My introduction to cold-smoked butter comes from Creekside Smokehouse in El Granada, California, on the coast about 25 miles south of San Francisco. They ship overnight.
The obvious thing to do with smoked butter is to put it on hot vegetables, corn and potatoes being the usually suspects in this case. That definitely works. The smoke flavor is strong enough to provide a distinct flavor, but not too strong so as to be overpowering. I suspect experimentation in getting the right intensity.
Sweet baked goods are not so obvious. One Creekside customer recommends the smoked butter on pumpkin bread. I enjoyed it on bread pudding muffins, a delightful vanilla, rum, and raisin concoction from a local bakery. The smoke goes unexpectedly well with the sweet flavors.
All this makes me wonder what else we haven’t discovered that awaits smoking. Commercial liquid smoke is hot-smoked water. If water can be smoked, what can be excluded? I’ve seen smoked honey and smoked olive oil suggested. I must ponder that.

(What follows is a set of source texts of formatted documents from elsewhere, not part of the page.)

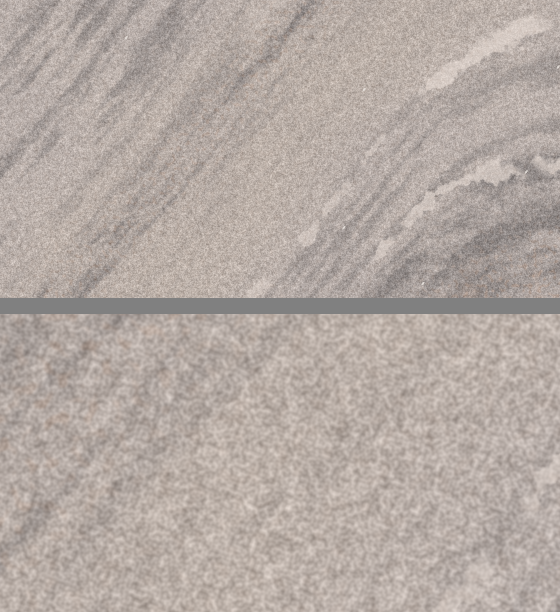
Top: the whole. Bottom: its middle third, enlarged.
This texture is drawn by a Shadertoy shader. Its source:

```glsl
// Polished grey-beige marble: slanted smoky bands, pale veins and fine crystal grain.

const vec3 MAUVE = vec3(0.727, 0.688, 0.670);
const vec3 BEIGE = vec3(0.740, 0.695, 0.663);
const vec3 SLATE = vec3(0.545, 0.520, 0.513);
const vec3 CREAM = vec3(0.850, 0.807, 0.780);
const vec3 RUST  = vec3(0.670, 0.560, 0.490);
const vec3 FLECK = vec3(0.930, 0.910, 0.890);

const vec2  FLOW = vec2(0.64, 0.77);   // direction of the bands
const float BEND = 0.6;                // how strongly the right side curves
const float BEND_START = 1.3;
const float WARP = 0.018;
const vec2  STREAK_SCALE = vec2(1.6, 21.0);
const vec2  WISP_SCALE = vec2(7.0, 47.0);
const float GRAIN_SCALE = 117.0;
const float GRAIN_CONTRAST = 0.082;
const float FLECK_SCALE = 11.0;

vec2 hash22(vec2 p) {
    vec3 q = fract(p.xyx * vec3(0.1031, 0.1030, 0.0973));
    q += dot(q, q.yzx + 33.33);
    return fract((q.xx + q.yz) * q.zy);
}

vec2 gradient(vec2 cell) {
    float angle = 6.2832 * hash22(cell).x;
    return vec2(cos(angle), sin(angle));
}

float noise(vec2 p) {
    vec2 i = floor(p), f = p - i;
    vec2 s = f * f * f * (f * (f * 6.0 - 15.0) + 10.0);
    vec2 e = vec2(1.0, 0.0);
    float low  = mix(dot(gradient(i), f), dot(gradient(i + e), f - e), s.x);
    float high = mix(dot(gradient(i + e.yx), f - e.yx),
                     dot(gradient(i + 1.0), f - 1.0), s.x);
    return 1.4 * mix(low, high, s.y);
}

float fbm(vec2 p) {
    float sum = 0.0, amp = 0.6;
    for (int i = 0; i < 4; i++) {
        sum += amp * noise(p);
        p = mat2(1.6, 1.2, -1.2, 1.6) * p + 7.3;
        amp *= 0.5;
    }
    return sum;
}

float bell(float x, float center, float width) {
    float d = (x - center) / width;
    return exp(-d * d);
}

// Ragged pale ribbon around a line of constant "across"
float vein(float across, float center, float width, float ragged) {
    float d = abs(across - center) + 0.032 * ragged;
    return 1.0 - smoothstep(0.5 * width, width, d);
}

// Sparse short bright scratches
float flecks(vec2 p) {
    vec2 cell = floor(p * FLECK_SCALE);
    vec2 rnd = hash22(cell + 41.0);
    vec2 d = fract(p * FLECK_SCALE) - mix(vec2(0.3), vec2(0.7), rnd);
    d = vec2(dot(d, FLOW), dot(d, vec2(FLOW.y, -FLOW.x)));
    float dist = length(d * vec2(0.45, 1.0));
    return step(0.965, hash22(cell + 9.0).y) * (1.0 - smoothstep(0.02, 0.05, dist));
}

// Crystals of several sizes, each layer turned against the last
float crystals(vec2 p) {
    mat2 turn = mat2(0.8, 0.6, -0.6, 0.8);
    float grain = 0.45 * noise(p * GRAIN_SCALE * 0.3 + 31.0);
    p = turn * p;
    grain += 0.6 * noise(p * GRAIN_SCALE * 0.57 + 17.0);
    p = turn * p;
    grain += 0.9 * noise(p * GRAIN_SCALE);
    p = turn * p;
    return grain + 1.05 * noise(p * GRAIN_SCALE * 1.83);
}

void mainImage(out vec4 fragColor, in vec2 fragCoord) {
    vec2 p = fragCoord / iResolution.y;

    // Coordinates that follow the curved layering
    float along = dot(p, FLOW);
    float across = dot(p, vec2(FLOW.y, -FLOW.x));
    float bend = max(p.x - BEND_START, 0.0);
    across -= BEND * bend * bend;
    float ragged = fbm(p * 13.0);
    float crumbs = fbm(p * 34.0 + 2.0);
    float warped = across + WARP * noise(p * 2.6 + 4.0) + 0.012 * ragged;
    vec2 flow = vec2(along, warped);

    // Warm clouds
    float cloud = fbm(p * 2.2 + 11.0);
    float warm = bell(across, 0.38, 0.24) + 0.5 * bell(across, 0.05, 0.12);
    vec3 color = mix(MAUVE, BEIGE, clamp(warm + 0.7 * cloud, 0.0, 1.0));
    color += 0.025 * cloud + 0.018 * crumbs;

    // Smoky streaks, grouped into bands
    float streak = noise(flow * STREAK_SCALE + 3.0) + 0.5 * noise(flow * WISP_SCALE);
    streak = smoothstep(-0.2, 0.65, streak + 0.3 * crumbs);
    float left = 1.0 - smoothstep(-0.18, 0.08, warped);
    float middle = bell(warped, 0.17, 0.09);
    float right = smoothstep(0.90, 0.95, warped);
    float outer = 0.4 * smoothstep(0.58, 0.75, warped);
    float shade = streak * (0.14 + max(0.58 * left, outer));
    shade += middle * (0.08 + 0.75 * streak);
    float patches = smoothstep(-0.3, 0.4, fbm(flow * vec2(4.0, 10.0) + 20.0) + 0.3 * crumbs);
    shade += right * (0.08 + 0.65 * patches) * (1.0 - 0.4 * smoothstep(1.08, 1.25, warped));
    color = mix(color, SLATE, clamp(shade, 0.0, 0.95));

    // Pale veins, broken into pieces
    float tear = ragged + 0.5 * crumbs;
    float broken = smoothstep(0.05, 0.25, noise(vec2(along * 7.0, 2.5)) + 0.3 * ragged);
    float upper = smoothstep(1.40, 1.46, along) * (1.0 - smoothstep(1.84, 1.92, along));
    float width = mix(0.016, 0.032, smoothstep(1.40, 1.75, along));
    float pale = vein(warped, 0.652, width, tear) * max(upper, 0.7 * broken);
    float hook = 0.885 + 0.25 * max(along - 1.2, 0.0);
    float thick = mix(0.018, 0.036, smoothstep(1.28, 1.42, along));
    float lower = smoothstep(0.88, 0.94, along) * smoothstep(-0.3, 0.05, noise(vec2(along * 8.0, 6.4)));
    pale = max(pale, 0.85 * vein(warped, hook, thick, tear) * lower);
    pale = max(pale, 0.45 * vein(warped, 0.08, 0.04, tear) * smoothstep(1.15, 1.32, along));
    color = mix(color, CREAM, 0.92 * pale);

    // Rusty stains and crystal grain
    float stain = 0.08 + 0.25 * middle + 0.35 * smoothstep(1.0, 1.2, warped);
    color = mix(color, RUST, stain * smoothstep(0.05, 0.6, noise(p * 61.0 + 5.0)));
    float blush = smoothstep(1.05, 1.25, warped) * smoothstep(-0.1, 0.4, cloud + ragged);
    color = mix(color, RUST + 0.09, 0.35 * blush);
    color += GRAIN_CONTRAST * crystals(p) * (1.0 - 0.5 * pale);
    color = mix(color, FLECK, 0.8 * flecks(p));

    fragColor = vec4(clamp(color, 0.0, 1.0), 1.0);
}
```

On the web, I found a guy who hot-smokes cream then churns the cream into butter. I’m not that ambitious. In the U.K. The Organic Smokehouse sells smoked butter, but not on this side of the pond. For now, it seems to be all Creekside.